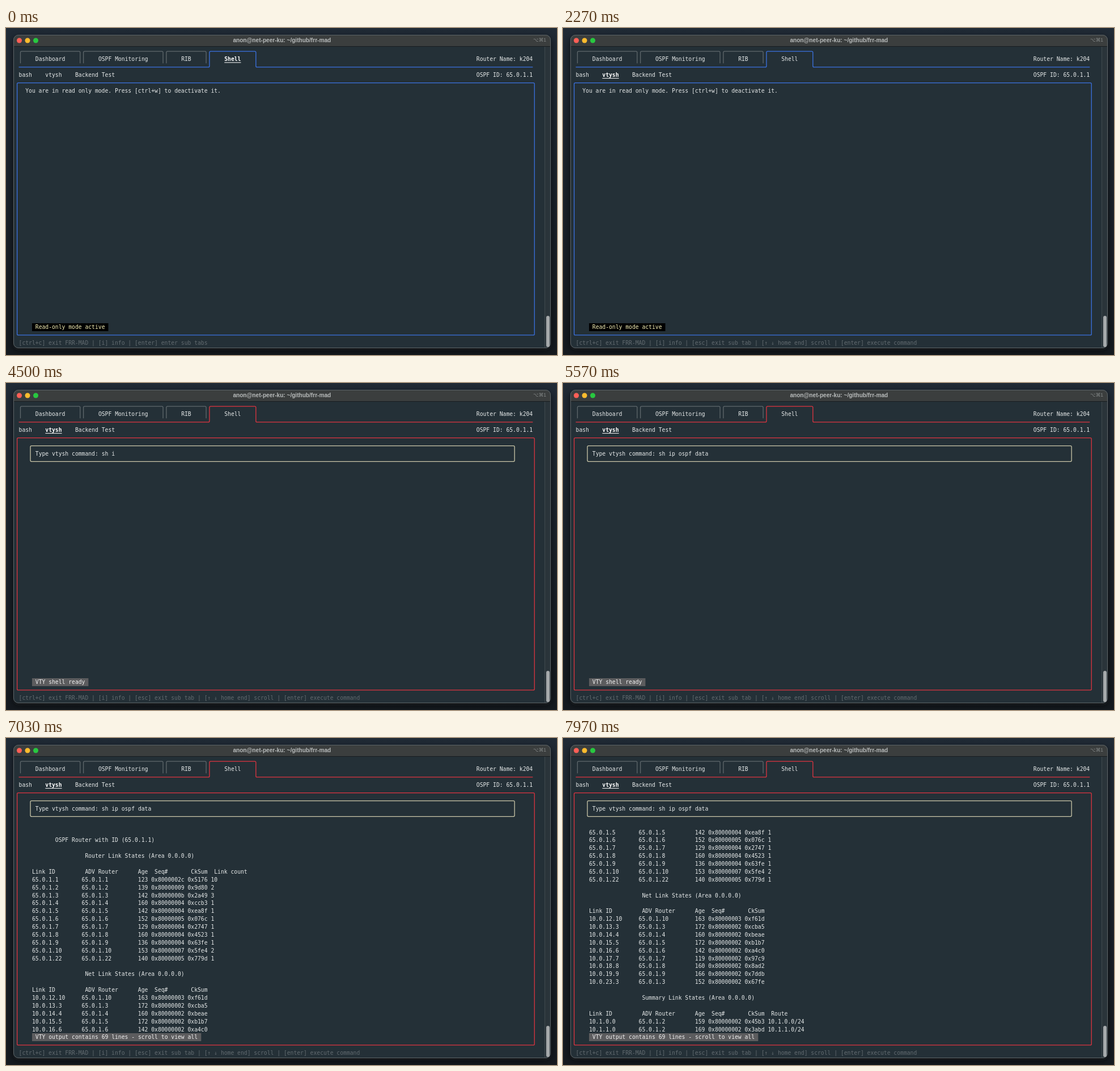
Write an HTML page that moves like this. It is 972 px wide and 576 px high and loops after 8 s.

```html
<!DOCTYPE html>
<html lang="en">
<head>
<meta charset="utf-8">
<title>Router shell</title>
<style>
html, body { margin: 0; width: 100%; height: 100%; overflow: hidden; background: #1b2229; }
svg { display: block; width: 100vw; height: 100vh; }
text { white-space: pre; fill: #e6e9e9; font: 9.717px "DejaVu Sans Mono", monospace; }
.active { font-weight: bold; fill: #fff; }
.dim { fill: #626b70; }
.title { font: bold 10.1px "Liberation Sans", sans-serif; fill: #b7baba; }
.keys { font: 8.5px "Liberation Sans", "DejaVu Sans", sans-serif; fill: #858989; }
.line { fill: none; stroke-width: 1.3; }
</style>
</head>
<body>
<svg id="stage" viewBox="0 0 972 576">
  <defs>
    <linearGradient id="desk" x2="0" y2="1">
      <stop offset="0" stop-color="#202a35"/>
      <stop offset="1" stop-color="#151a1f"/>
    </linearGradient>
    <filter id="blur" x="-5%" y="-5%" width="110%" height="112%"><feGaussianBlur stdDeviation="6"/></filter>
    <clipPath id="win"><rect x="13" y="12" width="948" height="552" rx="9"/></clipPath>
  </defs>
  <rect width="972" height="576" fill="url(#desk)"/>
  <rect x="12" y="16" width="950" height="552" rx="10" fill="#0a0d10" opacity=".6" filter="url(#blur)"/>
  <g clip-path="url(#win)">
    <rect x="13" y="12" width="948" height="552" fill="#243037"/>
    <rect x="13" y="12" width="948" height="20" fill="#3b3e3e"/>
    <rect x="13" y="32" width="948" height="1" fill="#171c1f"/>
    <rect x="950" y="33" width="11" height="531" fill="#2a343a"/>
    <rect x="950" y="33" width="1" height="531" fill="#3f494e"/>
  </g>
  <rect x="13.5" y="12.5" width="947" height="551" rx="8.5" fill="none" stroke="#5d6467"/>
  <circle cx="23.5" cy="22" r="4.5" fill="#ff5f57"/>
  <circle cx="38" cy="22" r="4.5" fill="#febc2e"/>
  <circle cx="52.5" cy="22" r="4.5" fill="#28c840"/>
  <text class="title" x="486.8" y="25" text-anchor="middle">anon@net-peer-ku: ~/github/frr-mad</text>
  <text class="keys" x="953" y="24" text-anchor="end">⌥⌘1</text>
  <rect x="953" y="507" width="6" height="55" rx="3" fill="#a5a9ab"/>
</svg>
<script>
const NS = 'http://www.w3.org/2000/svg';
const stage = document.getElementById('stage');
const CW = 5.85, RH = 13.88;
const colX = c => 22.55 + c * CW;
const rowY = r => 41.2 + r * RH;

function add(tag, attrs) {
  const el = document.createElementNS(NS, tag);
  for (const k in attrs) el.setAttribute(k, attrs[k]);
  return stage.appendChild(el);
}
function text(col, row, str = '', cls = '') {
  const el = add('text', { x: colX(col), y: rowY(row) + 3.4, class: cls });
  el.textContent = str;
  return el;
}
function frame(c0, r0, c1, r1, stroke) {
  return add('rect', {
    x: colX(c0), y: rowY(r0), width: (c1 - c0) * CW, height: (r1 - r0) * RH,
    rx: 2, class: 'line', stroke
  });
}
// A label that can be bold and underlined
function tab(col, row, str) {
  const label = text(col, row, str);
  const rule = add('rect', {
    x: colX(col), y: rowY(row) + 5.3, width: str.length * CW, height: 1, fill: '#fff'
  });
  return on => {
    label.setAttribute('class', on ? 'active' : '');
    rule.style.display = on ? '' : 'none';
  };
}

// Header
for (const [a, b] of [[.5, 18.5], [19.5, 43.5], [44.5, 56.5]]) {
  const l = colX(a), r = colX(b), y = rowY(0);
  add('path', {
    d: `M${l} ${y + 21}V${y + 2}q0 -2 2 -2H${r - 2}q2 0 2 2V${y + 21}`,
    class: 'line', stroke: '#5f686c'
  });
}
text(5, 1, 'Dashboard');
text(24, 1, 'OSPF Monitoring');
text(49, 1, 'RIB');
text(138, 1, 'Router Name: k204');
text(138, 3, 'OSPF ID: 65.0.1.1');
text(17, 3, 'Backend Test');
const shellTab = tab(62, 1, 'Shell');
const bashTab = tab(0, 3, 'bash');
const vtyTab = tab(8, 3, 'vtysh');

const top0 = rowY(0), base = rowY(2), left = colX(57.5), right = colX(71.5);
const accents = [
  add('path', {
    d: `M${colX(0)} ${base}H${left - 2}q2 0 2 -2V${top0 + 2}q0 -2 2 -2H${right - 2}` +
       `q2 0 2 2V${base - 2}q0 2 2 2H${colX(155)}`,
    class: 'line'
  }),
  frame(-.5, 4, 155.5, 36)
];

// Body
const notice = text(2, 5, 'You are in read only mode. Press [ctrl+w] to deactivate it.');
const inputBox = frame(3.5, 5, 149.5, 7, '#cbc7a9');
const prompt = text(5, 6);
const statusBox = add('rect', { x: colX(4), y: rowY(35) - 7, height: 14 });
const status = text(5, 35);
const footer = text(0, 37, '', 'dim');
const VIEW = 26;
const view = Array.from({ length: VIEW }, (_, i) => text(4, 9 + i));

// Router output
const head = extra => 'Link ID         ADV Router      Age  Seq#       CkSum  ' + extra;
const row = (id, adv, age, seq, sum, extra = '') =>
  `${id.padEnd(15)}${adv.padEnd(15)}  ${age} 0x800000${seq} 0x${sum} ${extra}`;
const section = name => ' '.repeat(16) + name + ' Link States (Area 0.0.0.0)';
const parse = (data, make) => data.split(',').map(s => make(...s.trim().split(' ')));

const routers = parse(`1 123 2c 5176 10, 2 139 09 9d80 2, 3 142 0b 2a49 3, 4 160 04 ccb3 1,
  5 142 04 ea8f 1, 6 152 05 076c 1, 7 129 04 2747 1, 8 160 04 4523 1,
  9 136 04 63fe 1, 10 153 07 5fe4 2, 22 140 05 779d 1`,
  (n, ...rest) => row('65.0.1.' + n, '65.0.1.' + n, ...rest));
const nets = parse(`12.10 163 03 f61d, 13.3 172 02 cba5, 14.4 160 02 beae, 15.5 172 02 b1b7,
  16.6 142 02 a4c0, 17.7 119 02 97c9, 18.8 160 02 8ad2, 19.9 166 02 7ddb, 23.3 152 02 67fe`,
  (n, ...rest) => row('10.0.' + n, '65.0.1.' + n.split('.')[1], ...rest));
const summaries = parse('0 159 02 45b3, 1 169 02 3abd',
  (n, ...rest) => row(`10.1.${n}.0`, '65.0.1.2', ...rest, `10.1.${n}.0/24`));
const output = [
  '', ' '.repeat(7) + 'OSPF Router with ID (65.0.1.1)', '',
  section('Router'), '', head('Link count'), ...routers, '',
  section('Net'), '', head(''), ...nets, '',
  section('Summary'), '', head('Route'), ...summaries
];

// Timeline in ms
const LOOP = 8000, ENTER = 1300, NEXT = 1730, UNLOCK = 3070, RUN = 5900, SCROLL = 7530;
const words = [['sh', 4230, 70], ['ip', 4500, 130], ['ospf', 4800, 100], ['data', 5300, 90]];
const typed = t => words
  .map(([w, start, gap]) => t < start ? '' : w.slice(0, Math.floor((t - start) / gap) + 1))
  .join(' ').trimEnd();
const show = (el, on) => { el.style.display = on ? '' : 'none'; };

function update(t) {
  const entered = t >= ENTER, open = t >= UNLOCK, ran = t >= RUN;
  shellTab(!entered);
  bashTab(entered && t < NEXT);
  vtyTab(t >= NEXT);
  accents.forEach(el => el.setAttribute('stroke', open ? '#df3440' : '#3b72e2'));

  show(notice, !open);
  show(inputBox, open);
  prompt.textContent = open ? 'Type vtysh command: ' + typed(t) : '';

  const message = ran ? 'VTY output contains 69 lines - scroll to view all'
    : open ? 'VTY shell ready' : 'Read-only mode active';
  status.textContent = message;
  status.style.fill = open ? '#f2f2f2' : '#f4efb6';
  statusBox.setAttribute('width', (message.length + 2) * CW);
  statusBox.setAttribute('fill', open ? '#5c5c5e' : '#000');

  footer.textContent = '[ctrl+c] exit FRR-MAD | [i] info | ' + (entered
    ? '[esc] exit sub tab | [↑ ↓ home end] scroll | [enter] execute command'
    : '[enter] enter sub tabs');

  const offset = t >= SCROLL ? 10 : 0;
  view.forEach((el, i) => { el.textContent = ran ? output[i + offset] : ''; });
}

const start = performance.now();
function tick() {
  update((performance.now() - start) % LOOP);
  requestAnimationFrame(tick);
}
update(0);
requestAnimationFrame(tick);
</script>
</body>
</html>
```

* [Exercise aim]
Provide only the number of lines in the listing above that contain "style".

* [Response area]
5